Miami, FL — Miami-Dade Police are under fire tonight after a pair of their finest handcuffed a panhandler, who was also a double-amputee, and then dropped her to the ground, leaving the woman there crying out for help, after being arrested for trespassing. Of course, there are two sides to every story.

In an attempt to evaluate the scene from multiple perspectives, one could say the police were just doing their jobs. After all, the woman was reportedly belligerent and trespassing. And in all fairness to the police, she may have thrown herself to the ground because she knew the incident was being recorded and possibly wanted to make a few dollars in a lawsuit against the city.

On the other hand, maybe she was asking patrons at the gas station for money because she was truly in need, and when cops arrived, she immediately became defensive. We won’t know because only the confrontation with officers was what was recorded on a bystander’s cell phone.

Taking the video at face value, without attempting to take sides, one must look objectively at the facts. Fact number one, the officers wanted to handcuff her. Fact number two, the two beat cops put the elderly woman in handcuffs.

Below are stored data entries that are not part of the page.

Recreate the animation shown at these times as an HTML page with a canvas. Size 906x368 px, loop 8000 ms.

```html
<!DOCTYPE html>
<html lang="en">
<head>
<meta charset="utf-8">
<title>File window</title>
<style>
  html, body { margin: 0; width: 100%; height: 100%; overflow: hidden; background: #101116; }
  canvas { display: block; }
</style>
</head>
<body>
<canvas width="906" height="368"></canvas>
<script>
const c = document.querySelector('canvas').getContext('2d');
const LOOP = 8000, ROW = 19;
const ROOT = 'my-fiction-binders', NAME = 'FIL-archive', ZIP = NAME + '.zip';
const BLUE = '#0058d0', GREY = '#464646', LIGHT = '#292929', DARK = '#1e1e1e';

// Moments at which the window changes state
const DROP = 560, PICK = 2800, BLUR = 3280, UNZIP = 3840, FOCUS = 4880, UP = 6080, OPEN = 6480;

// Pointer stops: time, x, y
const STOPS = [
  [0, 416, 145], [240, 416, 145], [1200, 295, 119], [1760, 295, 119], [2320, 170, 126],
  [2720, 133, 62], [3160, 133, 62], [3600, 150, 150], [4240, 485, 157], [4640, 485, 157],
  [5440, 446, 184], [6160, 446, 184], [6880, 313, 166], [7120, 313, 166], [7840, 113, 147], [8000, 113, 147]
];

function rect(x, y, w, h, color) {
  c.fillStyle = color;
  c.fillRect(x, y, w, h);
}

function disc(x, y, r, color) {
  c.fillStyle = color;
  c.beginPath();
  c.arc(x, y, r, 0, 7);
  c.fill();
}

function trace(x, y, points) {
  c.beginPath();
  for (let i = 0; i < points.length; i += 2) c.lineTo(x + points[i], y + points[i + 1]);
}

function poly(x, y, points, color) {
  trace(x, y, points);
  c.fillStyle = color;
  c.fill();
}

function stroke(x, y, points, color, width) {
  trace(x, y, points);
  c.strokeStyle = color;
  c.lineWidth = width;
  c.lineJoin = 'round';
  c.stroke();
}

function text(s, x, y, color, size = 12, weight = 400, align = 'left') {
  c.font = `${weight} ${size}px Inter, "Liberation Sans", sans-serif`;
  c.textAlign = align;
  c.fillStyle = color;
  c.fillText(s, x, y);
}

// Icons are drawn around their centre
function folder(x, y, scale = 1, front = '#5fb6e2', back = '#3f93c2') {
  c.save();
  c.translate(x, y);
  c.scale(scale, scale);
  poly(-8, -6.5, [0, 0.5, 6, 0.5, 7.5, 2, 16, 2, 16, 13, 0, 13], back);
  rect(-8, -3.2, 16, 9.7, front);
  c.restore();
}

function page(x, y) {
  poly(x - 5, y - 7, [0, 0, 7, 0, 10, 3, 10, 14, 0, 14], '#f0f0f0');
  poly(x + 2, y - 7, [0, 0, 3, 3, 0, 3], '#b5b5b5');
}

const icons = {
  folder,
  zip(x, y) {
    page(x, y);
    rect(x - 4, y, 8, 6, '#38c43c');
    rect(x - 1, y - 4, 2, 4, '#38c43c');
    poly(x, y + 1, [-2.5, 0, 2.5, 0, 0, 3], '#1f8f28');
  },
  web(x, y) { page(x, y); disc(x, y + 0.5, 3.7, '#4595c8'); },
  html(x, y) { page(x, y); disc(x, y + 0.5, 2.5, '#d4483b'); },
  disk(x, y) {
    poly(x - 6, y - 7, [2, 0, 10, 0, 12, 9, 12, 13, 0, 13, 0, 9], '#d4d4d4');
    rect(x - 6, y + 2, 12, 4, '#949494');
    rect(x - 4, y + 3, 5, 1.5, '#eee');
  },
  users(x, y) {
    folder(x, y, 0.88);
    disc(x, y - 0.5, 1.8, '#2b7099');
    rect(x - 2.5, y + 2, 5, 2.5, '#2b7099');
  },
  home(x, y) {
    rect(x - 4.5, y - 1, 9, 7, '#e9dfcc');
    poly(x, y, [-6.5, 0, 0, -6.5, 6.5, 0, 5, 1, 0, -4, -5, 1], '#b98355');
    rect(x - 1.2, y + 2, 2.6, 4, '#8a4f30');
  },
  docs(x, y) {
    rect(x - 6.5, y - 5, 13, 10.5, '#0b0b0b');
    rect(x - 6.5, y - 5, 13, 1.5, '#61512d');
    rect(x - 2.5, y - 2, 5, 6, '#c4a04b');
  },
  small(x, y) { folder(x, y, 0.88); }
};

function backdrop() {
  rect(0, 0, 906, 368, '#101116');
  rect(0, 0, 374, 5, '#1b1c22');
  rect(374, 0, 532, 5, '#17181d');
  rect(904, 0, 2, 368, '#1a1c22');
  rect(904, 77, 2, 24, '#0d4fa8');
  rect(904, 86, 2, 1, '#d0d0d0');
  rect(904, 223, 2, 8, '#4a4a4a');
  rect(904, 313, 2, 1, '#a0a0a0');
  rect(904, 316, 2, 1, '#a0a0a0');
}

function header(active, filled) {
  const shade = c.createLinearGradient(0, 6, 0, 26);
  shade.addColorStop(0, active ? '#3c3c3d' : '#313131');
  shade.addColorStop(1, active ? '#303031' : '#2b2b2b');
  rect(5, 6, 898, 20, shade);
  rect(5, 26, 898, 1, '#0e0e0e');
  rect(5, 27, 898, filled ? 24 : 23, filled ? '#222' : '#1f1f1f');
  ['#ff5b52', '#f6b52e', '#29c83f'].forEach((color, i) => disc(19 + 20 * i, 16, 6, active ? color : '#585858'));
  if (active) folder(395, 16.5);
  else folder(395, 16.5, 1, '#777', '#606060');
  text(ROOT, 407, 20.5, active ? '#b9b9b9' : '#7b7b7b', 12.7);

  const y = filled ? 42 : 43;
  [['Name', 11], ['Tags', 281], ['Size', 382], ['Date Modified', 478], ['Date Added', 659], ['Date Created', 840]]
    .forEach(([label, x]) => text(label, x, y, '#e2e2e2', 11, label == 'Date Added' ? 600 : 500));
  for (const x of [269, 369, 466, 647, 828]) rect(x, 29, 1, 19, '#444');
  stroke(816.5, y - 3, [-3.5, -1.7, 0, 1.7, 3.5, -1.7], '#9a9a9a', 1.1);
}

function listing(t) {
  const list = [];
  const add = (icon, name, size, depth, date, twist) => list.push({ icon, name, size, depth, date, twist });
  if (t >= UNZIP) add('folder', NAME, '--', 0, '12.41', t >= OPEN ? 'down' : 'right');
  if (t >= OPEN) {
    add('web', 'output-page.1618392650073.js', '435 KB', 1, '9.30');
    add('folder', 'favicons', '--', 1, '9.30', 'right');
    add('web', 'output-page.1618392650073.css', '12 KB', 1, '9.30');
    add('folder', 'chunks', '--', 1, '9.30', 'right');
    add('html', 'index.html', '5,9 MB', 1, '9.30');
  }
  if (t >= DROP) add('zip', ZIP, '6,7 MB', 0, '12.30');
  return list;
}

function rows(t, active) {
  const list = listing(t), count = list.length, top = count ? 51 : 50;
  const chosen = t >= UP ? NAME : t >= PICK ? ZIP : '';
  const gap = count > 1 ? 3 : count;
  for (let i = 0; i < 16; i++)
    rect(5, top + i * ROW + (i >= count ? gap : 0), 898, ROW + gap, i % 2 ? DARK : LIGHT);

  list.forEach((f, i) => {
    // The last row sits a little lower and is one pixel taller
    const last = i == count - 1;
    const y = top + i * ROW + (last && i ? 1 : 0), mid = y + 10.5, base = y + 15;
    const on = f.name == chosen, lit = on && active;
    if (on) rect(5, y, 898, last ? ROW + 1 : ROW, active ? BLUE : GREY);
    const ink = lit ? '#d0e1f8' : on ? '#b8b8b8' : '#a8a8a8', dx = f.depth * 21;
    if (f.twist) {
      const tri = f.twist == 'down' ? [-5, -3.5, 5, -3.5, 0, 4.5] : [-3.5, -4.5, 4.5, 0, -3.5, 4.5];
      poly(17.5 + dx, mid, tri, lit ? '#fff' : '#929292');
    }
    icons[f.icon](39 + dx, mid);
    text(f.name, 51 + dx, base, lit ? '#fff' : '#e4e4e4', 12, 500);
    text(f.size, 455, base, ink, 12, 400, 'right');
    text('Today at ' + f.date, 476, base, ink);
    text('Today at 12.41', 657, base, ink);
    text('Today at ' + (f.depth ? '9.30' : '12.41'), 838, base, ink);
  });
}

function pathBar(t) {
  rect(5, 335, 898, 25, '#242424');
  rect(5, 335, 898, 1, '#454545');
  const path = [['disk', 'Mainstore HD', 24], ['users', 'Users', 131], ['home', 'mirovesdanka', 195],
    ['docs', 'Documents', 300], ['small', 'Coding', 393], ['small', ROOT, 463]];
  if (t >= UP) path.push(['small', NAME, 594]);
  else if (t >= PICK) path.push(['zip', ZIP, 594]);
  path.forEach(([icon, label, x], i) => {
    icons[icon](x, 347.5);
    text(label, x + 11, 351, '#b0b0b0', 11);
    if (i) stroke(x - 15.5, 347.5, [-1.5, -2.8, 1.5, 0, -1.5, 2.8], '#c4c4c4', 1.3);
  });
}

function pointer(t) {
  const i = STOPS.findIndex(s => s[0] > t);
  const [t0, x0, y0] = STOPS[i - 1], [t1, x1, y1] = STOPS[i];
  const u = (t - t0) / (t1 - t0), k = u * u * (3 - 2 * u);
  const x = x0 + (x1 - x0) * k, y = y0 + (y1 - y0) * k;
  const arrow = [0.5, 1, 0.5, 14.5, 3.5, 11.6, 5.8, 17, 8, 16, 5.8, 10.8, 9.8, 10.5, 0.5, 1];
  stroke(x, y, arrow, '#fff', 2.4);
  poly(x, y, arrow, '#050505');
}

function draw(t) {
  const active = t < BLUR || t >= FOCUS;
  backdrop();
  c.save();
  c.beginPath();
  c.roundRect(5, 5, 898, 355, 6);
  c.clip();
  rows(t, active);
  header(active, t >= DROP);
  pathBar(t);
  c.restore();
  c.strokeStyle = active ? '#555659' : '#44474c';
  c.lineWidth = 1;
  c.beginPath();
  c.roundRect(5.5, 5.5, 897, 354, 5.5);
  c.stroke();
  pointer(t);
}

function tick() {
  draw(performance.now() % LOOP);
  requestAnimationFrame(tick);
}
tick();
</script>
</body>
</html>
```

Fact number three, they decided they should let go of her, at which time she dropped to the pavement because she had no legs upon which to support herself. Fact number four, the police stood idly by as the woman pleaded for help. Fact number five, the police can be heard asking about an adjacent vehicle, and then proceeded to move the empty wheelchair away from the other car, all the while the woman remains on the ground crying out for help repeatedly saying, “stop hurting me!”

Mary Luis Brown is the woman with special needs, featured in the video. She’s 52-years-old. She lost her legs, which had to be amputated as a result of her long-running battle with diabetes. She’d been asked to leave the gas station located at Moody Dr. and SW 127th. But, as is often the case with panhandlers, they come back to where they’re successful at receiving charity.

However, something less than charity was what Brown received at the hands of police officers who are increasingly being seen as heartless, disaffected agents of a police state in which the only actors with rights to being treated with dignity are the officers themselves. Anything less than one-hundred-percent compliance often leads to aggressive, brutal, and disrespectful treatment directed at the citizenry. In Brown’s case, having suffered the loss of her limbs, she now has to go through the agonizing humiliation of her image being broadcast worldwide, lying helpless at the feet, and some might say metaphorically, under the boots of the police officer.

According to WSVN TV, the police issued the following statement. They say they’ve, “realized that as an agency we need to provide our law enforcement officers additional resources to aid them in facilitating the transport of disabled individuals, so that situations such as these are handled in a more amicable manner in the future.” The slight admission of responsibility does not change the facts, or provide consolation to the general public the incident will not happen again in the future.

Police departments must do more to ensure that all people, including the citizens with special needs, receive equal and fair treatment under the law. In August, an unarmed deaf man was shot dead by a highway patrol officer in Charlotte, NC, after not being in compliance with the officer’s commands, which he could not hear. The man drove home, where he was shot on the street where he lived. It has been said he was seeking someone who could sign for him to be able to communicate with the officer.

In San Francisco in August 2015, police used heavy-handed treatment of a one-legged-homeless-man, all the while the general public cried out for more humane treatment of the individual. But once again, cries going out for the sake of humanity were met with stone-cold wall of blue police silence. “You’re protecting and serving the community, having this man half-naked? You don’t protect and serve this community if that’s policing to you…You’re doing your job all wrong,” one woman told police adding, “This is poor policing.”

The phenomenon is not limited to instances in the United States. In France, as The Free Thought Project reported in May, a triple-amputee was treated brutally by police, had his prosthetic limbs forcefully removed, and was left helpless on the ground of a railway station, after being accused of stealing a cell phone. Of course, while the police felt they had the right to remove his prosthetics, they offered no help in reattaching them.

It’s time for police to return to being reasonable, and amicable, especially when dealing with individuals with special needs. There are other, less than lethal ways of dealing with threats. At the time of the writing of this article, yet another police shooting has taken place in a Reno Nevada. A 16-year-old special needs student, armed with two knives on his high school campus, was shot by the campus police officer, in clear view of dozens of his classmates. His prognosis is unclear.

Jack Burns is an educator, journalist, investigative reporter, and advocate of natural medicine